Therefore, two Perl variables exist, $Outline::Lua::TRUE and $Outline::Lua::FALSE. These can be used in any boolean context and Perl will behave correctly (since operator 'bool' is overloaded).

When a boolean-typed value is given to us from a Lua call it will be converted to one of these and you can test it happily. This has the side effect of allowing you to use it as a string or number as well, using Perl's normal conventions.

When you wish to return a boolean-typed value back to Lua from your Perl function, simply return $Outline::Lua::TRUE or $Outline::Lua::FALSE and it will be converted back into a Lua boolean.

Unfortunately this is a necessary evil because of Lua's true/false typing. There is no reasonable way of knowing that you intended to return a true or false value back to Lua because the Lua code gives no clues as to what sort of variable is being assigned *to*: there is no context.

Lua is dynamic like Perl, so in some cases you might be able to expect it to Do The Right Thing. That, however, is up to Lua.

undef and nil

These two are functionally identical, or at least so much so that they are converted between one another transparently.


Functions in Lua are equivalent to coderefs in Perl, but I just haven't got around to implementing them yet.


Currently none.

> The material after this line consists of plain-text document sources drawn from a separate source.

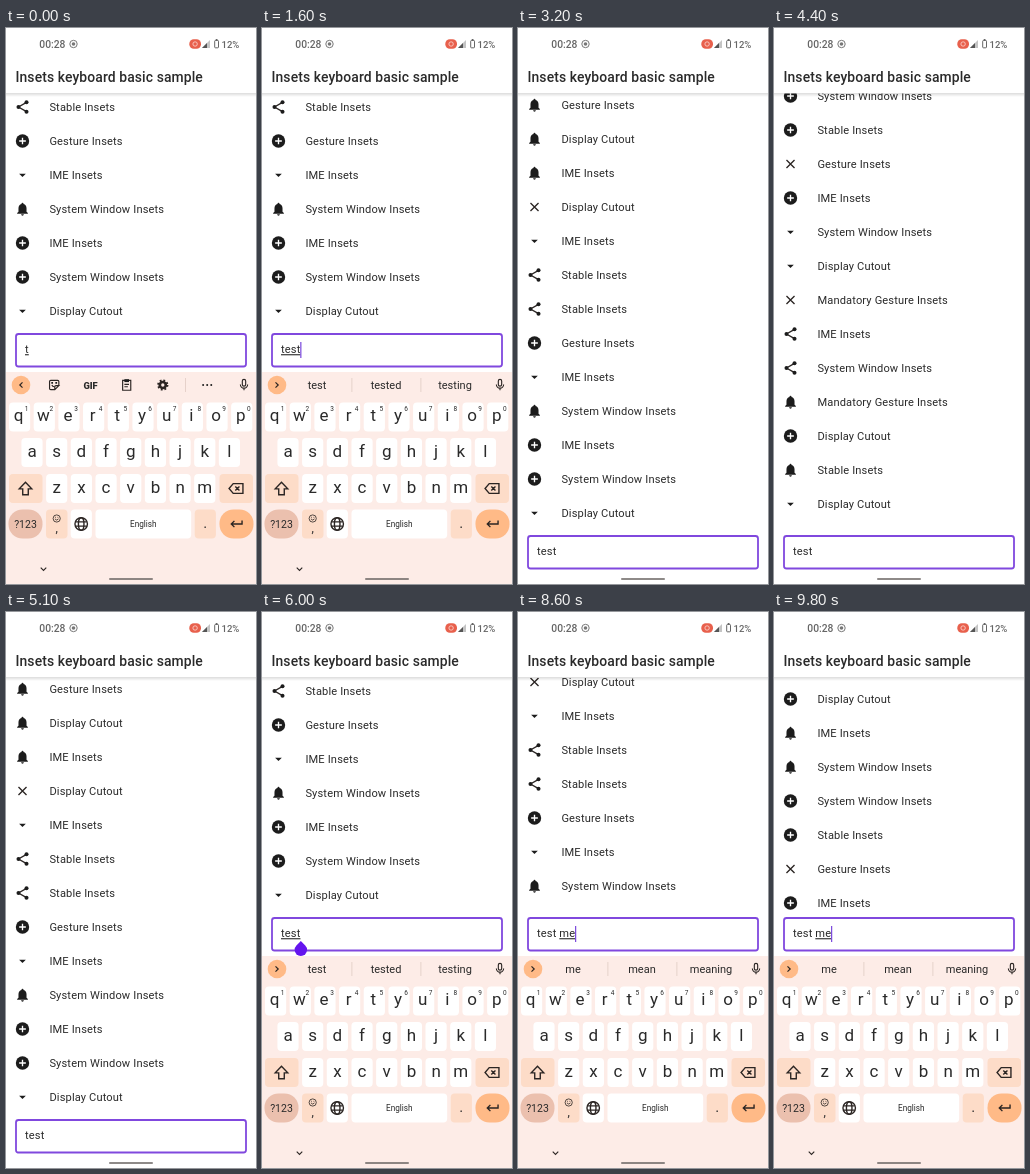
Write an HTML page that moves like this. It is 250 px wide and 556 px high and loops after 9.9 s.

```html
<!DOCTYPE html>
<html lang="en">
<head>
<meta charset="utf-8">
<title>Insets keyboard basic sample</title>
<style>
  html, body { margin: 0; width: 100%; height: 100%; overflow: hidden; background: #fff; }
  svg { display: block; width: 250px; height: 556px; font-family: Roboto, sans-serif; }
  text { white-space: pre; fill: #2a2a2a; }
  .mid { text-anchor: middle; }
  .row, #typed { font-size: 11.1px; letter-spacing: .14px; }
  .line { fill: none; stroke: #2b2523; stroke-width: 2; }
  #under { text-decoration: underline; }
</style>
</head>
<body>
<svg id="stage" viewBox="0 0 250 556"></svg>
<script>
const LOOP = 9900, STEP = 100, ROW = 34, KEYS_H = 212, NAV_H = 10;
const INK = '#1c1c1c', PEACH = '#fddcc8', ORANGE = '#ffba87', KEY_BG = '#fdece7';

// Icons on a 24-unit grid
const icons = {
  drop: '<path d="M7 10l5 5 5-5z"/>',
  add: '<circle cx="12" cy="12" r="10"/><path d="M7 12h10M12 7v10" stroke="#fff" stroke-width="2"/>',
  bell: '<path d="M12 22c1.1 0 2-.9 2-2h-4c0 1.1.9 2 2 2zm6-6v-5c0-3.1-1.6-5.6-4.5-6.3V4a1.5 1.5 0 0 0-3 0v.7C7.6 5.4 6 7.9 6 11v5l-2 2v1h16v-1z"/>',
  share: '<path class="line" d="M18 5L6 12l12 7"/><circle cx="18" cy="5" r="3"/><circle cx="6" cy="12" r="3"/><circle cx="18" cy="19" r="3"/>',
  close: '<path class="line" d="M6 6l12 12M18 6L6 18"/>',
  left: '<path class="line" d="M14.5 7.5L10 12l4.5 4.5"/>',
  right: '<path class="line" d="M9.5 7.5L14 12l-4.5 4.5"/>',
  down: '<path class="line" d="M8 10l4 4 4-4" style="stroke-width:1.6"/>',
  sticker: '<path class="line" d="M20 12V6a2 2 0 0 0-2-2H6a2 2 0 0 0-2 2v12a2 2 0 0 0 2 2h7l7-7h-5a2 2 0 0 0-2 2v5M8 12q1 3 4 3"/><path d="M7 7h3v3H7zM14 7h3v3h-3z"/>',
  clip: '<path class="line" d="M5 4h14v17H5zM8 11h8M8 15h6"/><path d="M8 2h8v5H8z"/>',
  gear: '<circle class="line" cx="12" cy="12" r="5.2" style="stroke-width:4.6"/><circle class="line" cx="12" cy="12" r="8" style="stroke-width:3.4" stroke-dasharray="3.1 3.183"/>',
  more: '<circle cx="5" cy="12" r="1.7"/><circle cx="12" cy="12" r="1.7"/><circle cx="19" cy="12" r="1.7"/>',
  mic: '<rect x="9" y="2" width="6" height="12" rx="3" class="line"/><path class="line" d="M5.500 11a6.500 6.500 0 0 0 13 0M12 17.500v4"/>',
  shift: '<path class="line" d="M12 3L3 12.500h5V21h8v-8.500h5z"/>',
  erase: '<path class="line" d="M8 5h14v14H8l-6-7zM11 9l6 6M17 9l-6 6"/>',
  globe: '<circle class="line" cx="12" cy="12" r="9"/><ellipse class="line" cx="12" cy="12" rx="4" ry="9"/><path class="line" d="M4 9h16M4 15h16"/>',
  smile: '<circle class="line" cx="12" cy="12" r="9"/><path class="line" d="M7.500 13q4.500 6 9 0M8 9h2M14 9h2"/>',
  enter: '<path class="line" d="M20 7v5H5M9 7.500L4.500 12 9 16.500"/>'
};

const icon = (name, x, y, scale = .694) =>
  `<g transform="translate(${x} ${y}) scale(${scale}) translate(-12 -12)" fill="${INK}">${icons[name]}</g>`;
const rect = (x, y, w, h, fill, r = 0, more = '') =>
  `<rect x="${x}" y="${y}" width="${w}" height="${h}" rx="${r}" fill="${fill}" ${more}/>`;
const label = (s, x, y, size, more = 'class="mid"') =>
  `<text x="${x}" y="${y}" font-size="${size}" ${more}>${s}</text>`;

// List rows, bottom to top: inset type, icon
const types = {
  D: 'Display Cutout', W: 'System Window Insets', I: 'IME Insets',
  G: 'Gesture Insets', S: 'Stable Insets', M: 'Mandatory Gesture Insets'
};
const marks = { v: 'drop', p: 'add', b: 'bell', s: 'share', x: 'close' };
const rows = ('Dv Wp Ip Wb Iv Gp Ss Ss Iv Dx Ib Db Gb ' +
  'Dv Sb Dp Mb Ws Is Mx Dv Wv Ip Gx Sp Wp Wb Ib Dp').split(' ');
const listRows = rows.map(([type, mark], i) =>
  icon(marks[mark], 16.5, -ROW * i, .67) +
  `<text class="row" x="43.4" y="${4.1 - ROW * i}">${types[type]}</text>`).join('');

const PITCH = 24.68;
const letterRow = (letters, x, y, digits = '') => [...letters].map((c, i) => {
  const cx = x + i * PITCH;
  return rect(cx - 10.6, y - 14.5, 21.2, 29, '#fff', 4) +
    label(c, cx - (digits ? 1 : 0), y + 4.3, 17) +
    (digits ? label(digits[i], cx + 7, y - 6.2, 6.5) : '');
}).join('');

const keyboard =
  rect(0, 344, 250, KEYS_H, KEY_BG) +
  '<g id="tools"></g>' + icon('mic', 238, 357, .56) +
  letterRow('qwertyuiop', 13.6, 389, '1234567890') +
  letterRow('asdfghjkl', 26, 424.5) +
  letterRow('zxcvbnm', 50.700, 460.5) +
  rect(3, 446, 33.500, 29, PEACH, 4) + icon('shift', 19.5, 460.5) +
  rect(213.5, 446, 33.500, 29, PEACH, 4) + icon('erase', 230, 460.5) +
  rect(2.5, 481.500, 34, 29, '#ebc0ae', 14) + label('?123', 19.5, 500, 10.5) +
  rect(40, 481.500, 21.5, 29, PEACH, 4) + icon('smile', 50.700, 490.5, .4) + label(',', 50.700, 504, 12) +
  rect(64.700, 481.500, 21.2, 29, '#fff', 4) + icon('globe', 75.2, 496) +
  rect(89.5, 481.500, 95.700, 29, '#fff', 4) + label('English', 137.3, 499, 8.2) +
  rect(188.700, 481.500, 21.2, 29, PEACH, 4) + label('.', 199.3, 500, 15) +
  rect(213.5, 481.500, 34, 29, ORANGE, 14) + icon('enter', 230.5, 496) +
  rect(12.500, 527, 49.5, 28, '#ded0ca', 14, 'id="ripple"') +
  icon('down', 37.500, 541);

const statusBar =
  label('00:28', 33.300, 19.700, 10.3, 'font-weight="500" style="fill:#666"') +
  '<circle cx="67.5" cy="16" r="3.7" fill="none" stroke="#777"/><circle cx="67.5" cy="16" r="1.8" fill="#777"/>' +
  rect(183.300, 11.300, 11.700, 9.400, '#e8604c', 4.5) +
  '<circle cx="189.1" cy="16" r="2.2" fill="none" stroke="#fbd9d3" stroke-width=".8"/>' +
  '<path d="M204 12v8h-8z" fill="#c4c4c4"/><path d="M201 15v5h-5z" fill="#555"/>' +
  rect(208.700, 12.500, 3.800, 7.300, 'none', .7, 'stroke="#666"') + rect(209.700, 11, 1.800, 1.5, '#666') +
  label('12%', 215.5, 19.700, 9.5, 'font-weight="500" style="fill:#666"');

stage.innerHTML = `
  <defs><linearGradient id="shade" x2="0" y2="1">
    <stop stop-opacity=".14"/><stop offset="1" stop-opacity="0"/>
  </linearGradient></defs>
  <g id="list">${listRows}</g>
  ${rect(0, 0, 250, 65.500, '#fff')}${rect(0, 65, 250, 4, 'url(#shade)')}
  ${statusBar}
  ${label('Insets keyboard basic sample', 9.500, 53.800, 13.9, 'font-weight="500" letter-spacing=".104"')}
  <g id="field">
    ${rect(0, 502, 250, 260, '#fff')}
    ${rect(10, 508, 230, 32.500, '#fff', 2.5, 'stroke="#8048de" stroke-width="1.8"')}
    <text id="typed" x="19" y="527.2"><tspan id="plain"></tspan><tspan id="under"></tspan></text>
    ${rect(-.6, 516, 1.2, 16, '#7a48dc', 0, 'id="cursor"')}
  </g>
  <g id="keys">${keyboard}</g>
  <path id="handle" d="M0 329l4.400 4.400a6.200 6.200 0 1 1-8.800 0z" fill="#6414ee"/>
  ${rect(103, 550.2, 44, 1.600, '#6a6462', .8)}`;

const $ = id => document.getElementById(id);
const move = (id, x, y) => $(id).setAttribute('transform', `translate(${x} ${y})`);
const show = (id, on) => $(id).style.display = on ? '' : 'none';

const divider = x => rect(x, 350, .8, 14, '#e0cbc3');
const toggle = name => `<circle cx="15" cy="357" r="9.3" fill="${ORANGE}"/>` + icon(name, 15, 357, .6);
const allTools = toggle('left') + icon('sticker', 48.200, 357, .58) +
  label('GIF', 84.500, 360.5, 9.3, 'class="mid" font-weight="900"') +
  icon('clip', 120.700, 357, .58) + icon('gear', 156.800, 357, .58) +
  divider(179) + icon('more', 201.200, 357, .58);
const suggest = words => toggle('right') + (words && words.split(' ').map((w, i) =>
  label(w, 55 + 69 * i, 361, 11) + (i ? divider(20.5 + 69 * i) : '')).join(''));

// Start time, settled text, text being composed, suggestions
const typing = [
  [0, '', 't'],
  [100, '', 'te', 'test tested testing'],
  [200, '', 'tes', 'test tested testing'],
  [300, '', 'test', 'test tested testing'],
  [2900, 'test', '', ''],
  [5600, '', 'test', 'test tested testing'],
  [7000, 'test ', '', 'is and for'],
  [7200, 'test ', 'm', 'm me my'],
  [7400, 'test ', 'me', 'me mean meaning']
];
const blinks = [100, 1000, 1600, 2100, 2600, 3100, 3600, 4100, 4600, 5100, 5400, 6000, 6600, 8100, 8600, 9100, 9600];
const scroll = [[3400, 0], [3500, 25], [3700, 150], [3900, 280], [4100, 370], [4400, 433],
  [4500, 400], [4700, 250], [4900, 90], [5100, 0], [8300, 0], [8400, 12], [8500, 45], [8600, 93],
  [8700, 180], [8800, 290], [9000, 475], [9200, 600], [9400, 685], [9600, 735], [9800, 756]];
const opening = [[2900, 1], [3000, .75], [3100, .2], [3200, 0],
  [5100, 0], [5200, .35], [5300, .8], [5400, .97], [5500, 1]];

function at(points, t) {
  const i = points.findIndex(p => p[0] > t);
  if (i < 0) return points.at(-1)[1];
  if (!i) return points[0][1];
  const [t0, a] = points[i - 1], [t1, b] = points[i];
  return a + (b - a) * (t - t0) / (t1 - t0);
}

let last = -1;
function draw(now) {
  requestAnimationFrame(draw);
  const t = Math.floor(now % LOOP / STEP) * STEP;
  if (t === last) return;
  last = t;

  const shown = KEYS_H * at(opening, t), lift = Math.max(0, shown - NAV_H);
  move('list', 0, 485 - lift + at(scroll, t));
  move('field', 0, -lift);
  move('keys', 0, KEYS_H - shown);

  const [, done, composing, words] = typing.findLast(s => s[0] <= t);
  $('plain').textContent = done;
  $('under').textContent = composing;
  $('tools').innerHTML = words === undefined ? allTools : suggest(words);

  const end = 19.400 + $('typed').getComputedTextLength();
  move('cursor', end, 0);
  move('handle', end, 202 - lift);
  show('cursor', blinks.filter(b => b <= t).length % 2);
  show('handle', t >= 5400 && t < 7000);
  show('ripple', t === 2900);
}
requestAnimationFrame(draw);
</script>
</body>
</html>
```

Create a new Outline::Lua object, with its own Lua environment.

Unlike many OO modules, this one has new as a function, not a class method:

  my $lua = Outline::Lua::new;

This is because it is XS and wrapping it was too much effort.



Register a Perl function by (fully-qualified) name into the Lua environment. Currently upvalues and subrefs are not supported.


TODO: support a) upvalues, b) subrefs and c) an array of hashrefs.

{perl_func|func} => string

The fully-package-qualified function to register with Lua.

lua_name => string

The name by which the function will be called within the Lua script. Defaults to the unqualified name of the perl function.


Install variables into the Lua environment.


This method takes a hash, which is to be lua_name => $perl_var. The provided variable will then be converted to a Lua type and will be available in your Lua code as lua_name.

See above regarding type conversion (particularly booleans).


Run lua code! Currently, the return values from the Lua itself have not been implemented, but that is a TODO so cut me some slack.



A string containing the Lua code to run.


Alastair Douglas, <altreus at>


Please report any bugs or feature requests to bug-outline-lua at, or through the web interface at I will be notified, and then you'll automatically be notified of progress on your bug as I make changes.


Function prototypes

To give the converter a bit of a clue as to what we're trying to convert to.

Always/sometimes/never array conversion

Part of the above, we can implicitly convert any hash into an array if we want to.

Func refs

Registering a Perl funcref instead of a real function is possible but I haven't got around to stealing it from Tassilo von Parseval yet.

Return values from the Lua itself

Have not yet implemented the return value of the Lua code itself, which is supposed to happen.


You can find documentation for this module with the perldoc command.

    perldoc Outline::Lua

You can also look for information at:


Thanks or maybe apologies to Tassilo von Parseval, author of Inline::Lua. I took a fair amount of conversion code from Inline::Lua, which module is the whole reason I wrote this one in the first place: and I think I'll be nicking a bit more too!


Copyright 2009 Alastair Douglas, all rights reserved.

This program is free software; you can redistribute it and/or modify it under the same terms as Perl itself.